Camels are mentioned as pack animals in the biblical stories of Abraham, Joseph, and Jacob in the Bible. But archaeologists have shown that camels were not domesticated in the Land of Israel until centuries after the Age of the Patriarchs (2000-1500 BCE). In addition to challenging the Bible’s historicity, this anachronism is proof that the text was compiled after the events it describes, according to researchers.
Erez Ben-Yosef and Lidar Sapir-Hen from Tel Aviv University have used radiocarbon dating to pinpoint the moment when domesticated camels arrived in the southern Levant, pushing the estimate from the 12th to the 9th century BCE, according to them.
The findings, published recently in the journal Tel Aviv, further emphasize the disagreements between Biblical texts and verifiable history, and define a turning point in Israel’s engagement with the rest of the world.
I would like to point out that Tel Aviv University swings very much to the left so much to the point where they go out of their way to disprove biblical texts.
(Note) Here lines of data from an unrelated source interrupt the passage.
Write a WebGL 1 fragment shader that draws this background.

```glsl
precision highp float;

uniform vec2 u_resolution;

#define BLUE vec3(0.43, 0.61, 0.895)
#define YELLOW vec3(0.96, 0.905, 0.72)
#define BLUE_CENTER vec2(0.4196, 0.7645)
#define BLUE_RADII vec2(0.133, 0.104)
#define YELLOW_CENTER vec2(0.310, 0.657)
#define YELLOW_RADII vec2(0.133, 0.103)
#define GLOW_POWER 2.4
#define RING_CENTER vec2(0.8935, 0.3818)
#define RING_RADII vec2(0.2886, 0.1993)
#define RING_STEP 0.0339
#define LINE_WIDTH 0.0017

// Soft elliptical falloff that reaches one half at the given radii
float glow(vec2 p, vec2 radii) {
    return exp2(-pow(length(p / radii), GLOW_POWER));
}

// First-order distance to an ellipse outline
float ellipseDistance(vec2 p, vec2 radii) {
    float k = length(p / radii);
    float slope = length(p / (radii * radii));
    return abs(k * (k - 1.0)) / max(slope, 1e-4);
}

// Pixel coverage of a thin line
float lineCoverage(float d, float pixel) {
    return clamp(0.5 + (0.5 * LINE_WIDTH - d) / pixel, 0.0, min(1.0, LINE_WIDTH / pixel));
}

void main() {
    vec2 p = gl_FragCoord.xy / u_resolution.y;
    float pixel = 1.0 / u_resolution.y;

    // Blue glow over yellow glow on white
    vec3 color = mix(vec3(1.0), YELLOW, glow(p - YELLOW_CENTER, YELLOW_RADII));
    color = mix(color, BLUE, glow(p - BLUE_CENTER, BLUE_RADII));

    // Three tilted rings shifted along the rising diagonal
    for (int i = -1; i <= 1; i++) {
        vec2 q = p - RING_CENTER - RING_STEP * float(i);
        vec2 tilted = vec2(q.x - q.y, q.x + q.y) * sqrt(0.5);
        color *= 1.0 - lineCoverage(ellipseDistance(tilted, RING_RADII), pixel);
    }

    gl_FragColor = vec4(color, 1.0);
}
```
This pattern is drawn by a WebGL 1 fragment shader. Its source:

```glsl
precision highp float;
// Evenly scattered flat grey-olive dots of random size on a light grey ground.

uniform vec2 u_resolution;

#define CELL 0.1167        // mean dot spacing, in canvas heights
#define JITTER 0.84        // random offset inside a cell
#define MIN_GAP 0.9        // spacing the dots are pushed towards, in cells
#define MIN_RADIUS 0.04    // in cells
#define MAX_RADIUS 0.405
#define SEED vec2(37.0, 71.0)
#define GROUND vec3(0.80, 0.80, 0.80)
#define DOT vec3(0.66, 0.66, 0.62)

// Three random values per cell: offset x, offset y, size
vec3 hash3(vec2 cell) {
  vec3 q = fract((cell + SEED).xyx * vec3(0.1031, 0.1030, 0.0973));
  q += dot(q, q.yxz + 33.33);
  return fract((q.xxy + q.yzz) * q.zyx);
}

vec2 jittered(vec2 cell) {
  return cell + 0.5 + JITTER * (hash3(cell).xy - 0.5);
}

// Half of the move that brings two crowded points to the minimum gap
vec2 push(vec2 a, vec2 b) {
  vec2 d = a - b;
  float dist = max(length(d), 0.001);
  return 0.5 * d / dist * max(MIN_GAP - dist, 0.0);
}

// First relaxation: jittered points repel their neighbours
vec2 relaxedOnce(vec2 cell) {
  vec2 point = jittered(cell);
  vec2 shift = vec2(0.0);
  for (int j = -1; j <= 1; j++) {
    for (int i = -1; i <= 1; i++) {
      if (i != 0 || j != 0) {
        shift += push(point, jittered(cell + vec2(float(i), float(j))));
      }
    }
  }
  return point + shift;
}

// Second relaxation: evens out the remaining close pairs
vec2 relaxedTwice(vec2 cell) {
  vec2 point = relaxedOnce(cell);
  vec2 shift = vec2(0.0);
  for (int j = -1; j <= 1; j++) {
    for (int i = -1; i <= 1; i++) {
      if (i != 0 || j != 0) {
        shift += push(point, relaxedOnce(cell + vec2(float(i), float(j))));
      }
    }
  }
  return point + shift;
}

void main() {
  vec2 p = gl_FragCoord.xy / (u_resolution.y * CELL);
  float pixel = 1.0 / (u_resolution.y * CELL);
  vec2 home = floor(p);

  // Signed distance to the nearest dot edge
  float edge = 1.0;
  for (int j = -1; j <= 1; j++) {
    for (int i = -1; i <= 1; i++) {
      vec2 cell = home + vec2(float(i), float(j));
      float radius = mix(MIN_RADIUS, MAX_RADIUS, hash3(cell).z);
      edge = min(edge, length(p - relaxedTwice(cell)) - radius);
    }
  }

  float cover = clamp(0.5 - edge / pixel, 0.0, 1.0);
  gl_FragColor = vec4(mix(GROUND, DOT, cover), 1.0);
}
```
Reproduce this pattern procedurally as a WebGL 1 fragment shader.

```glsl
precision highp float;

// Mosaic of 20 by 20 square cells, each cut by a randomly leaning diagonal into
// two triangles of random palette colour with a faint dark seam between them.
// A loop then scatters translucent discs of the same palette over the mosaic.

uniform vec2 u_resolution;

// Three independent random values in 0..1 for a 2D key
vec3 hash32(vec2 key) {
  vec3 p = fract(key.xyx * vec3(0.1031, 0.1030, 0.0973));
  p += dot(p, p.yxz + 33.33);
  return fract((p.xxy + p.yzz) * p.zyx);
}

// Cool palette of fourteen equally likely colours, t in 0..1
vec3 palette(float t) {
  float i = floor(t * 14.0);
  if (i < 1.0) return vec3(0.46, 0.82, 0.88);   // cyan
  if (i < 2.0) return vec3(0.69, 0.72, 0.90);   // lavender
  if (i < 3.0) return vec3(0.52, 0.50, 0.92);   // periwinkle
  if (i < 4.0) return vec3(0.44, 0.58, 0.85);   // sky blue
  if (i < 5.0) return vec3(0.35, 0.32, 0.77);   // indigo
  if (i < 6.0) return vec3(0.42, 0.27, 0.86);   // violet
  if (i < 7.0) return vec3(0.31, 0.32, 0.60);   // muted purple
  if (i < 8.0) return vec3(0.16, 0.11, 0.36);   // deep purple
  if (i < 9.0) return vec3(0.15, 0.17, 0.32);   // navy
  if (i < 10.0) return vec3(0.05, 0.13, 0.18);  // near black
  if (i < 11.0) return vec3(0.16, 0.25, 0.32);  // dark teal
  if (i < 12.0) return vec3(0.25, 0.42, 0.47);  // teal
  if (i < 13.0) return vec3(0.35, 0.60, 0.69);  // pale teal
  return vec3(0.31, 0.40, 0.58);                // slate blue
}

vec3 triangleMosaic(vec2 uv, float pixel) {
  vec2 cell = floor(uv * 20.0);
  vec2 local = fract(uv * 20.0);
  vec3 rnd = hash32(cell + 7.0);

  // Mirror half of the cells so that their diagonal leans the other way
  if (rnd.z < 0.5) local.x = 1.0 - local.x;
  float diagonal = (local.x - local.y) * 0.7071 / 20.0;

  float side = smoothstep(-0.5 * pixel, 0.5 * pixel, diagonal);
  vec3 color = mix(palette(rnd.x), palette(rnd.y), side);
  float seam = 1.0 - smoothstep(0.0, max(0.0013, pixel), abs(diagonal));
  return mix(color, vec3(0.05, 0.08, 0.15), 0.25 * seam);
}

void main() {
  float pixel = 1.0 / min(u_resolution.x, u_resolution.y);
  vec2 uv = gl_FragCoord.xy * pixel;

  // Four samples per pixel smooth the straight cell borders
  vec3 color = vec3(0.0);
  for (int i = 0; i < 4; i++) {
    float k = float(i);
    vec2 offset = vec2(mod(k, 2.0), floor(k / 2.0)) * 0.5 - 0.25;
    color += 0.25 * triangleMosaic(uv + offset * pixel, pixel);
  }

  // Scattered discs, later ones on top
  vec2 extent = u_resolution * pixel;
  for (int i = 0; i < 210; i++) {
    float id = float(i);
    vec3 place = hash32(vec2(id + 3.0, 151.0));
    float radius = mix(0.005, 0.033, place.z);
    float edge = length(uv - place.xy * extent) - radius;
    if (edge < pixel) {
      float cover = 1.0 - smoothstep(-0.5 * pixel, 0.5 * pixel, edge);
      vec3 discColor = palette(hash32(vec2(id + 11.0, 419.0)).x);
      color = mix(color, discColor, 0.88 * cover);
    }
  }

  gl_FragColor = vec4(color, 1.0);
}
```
This is in direct contrast to the Hebrew University in Jerusalem, a right-wing university which swings in the other direction.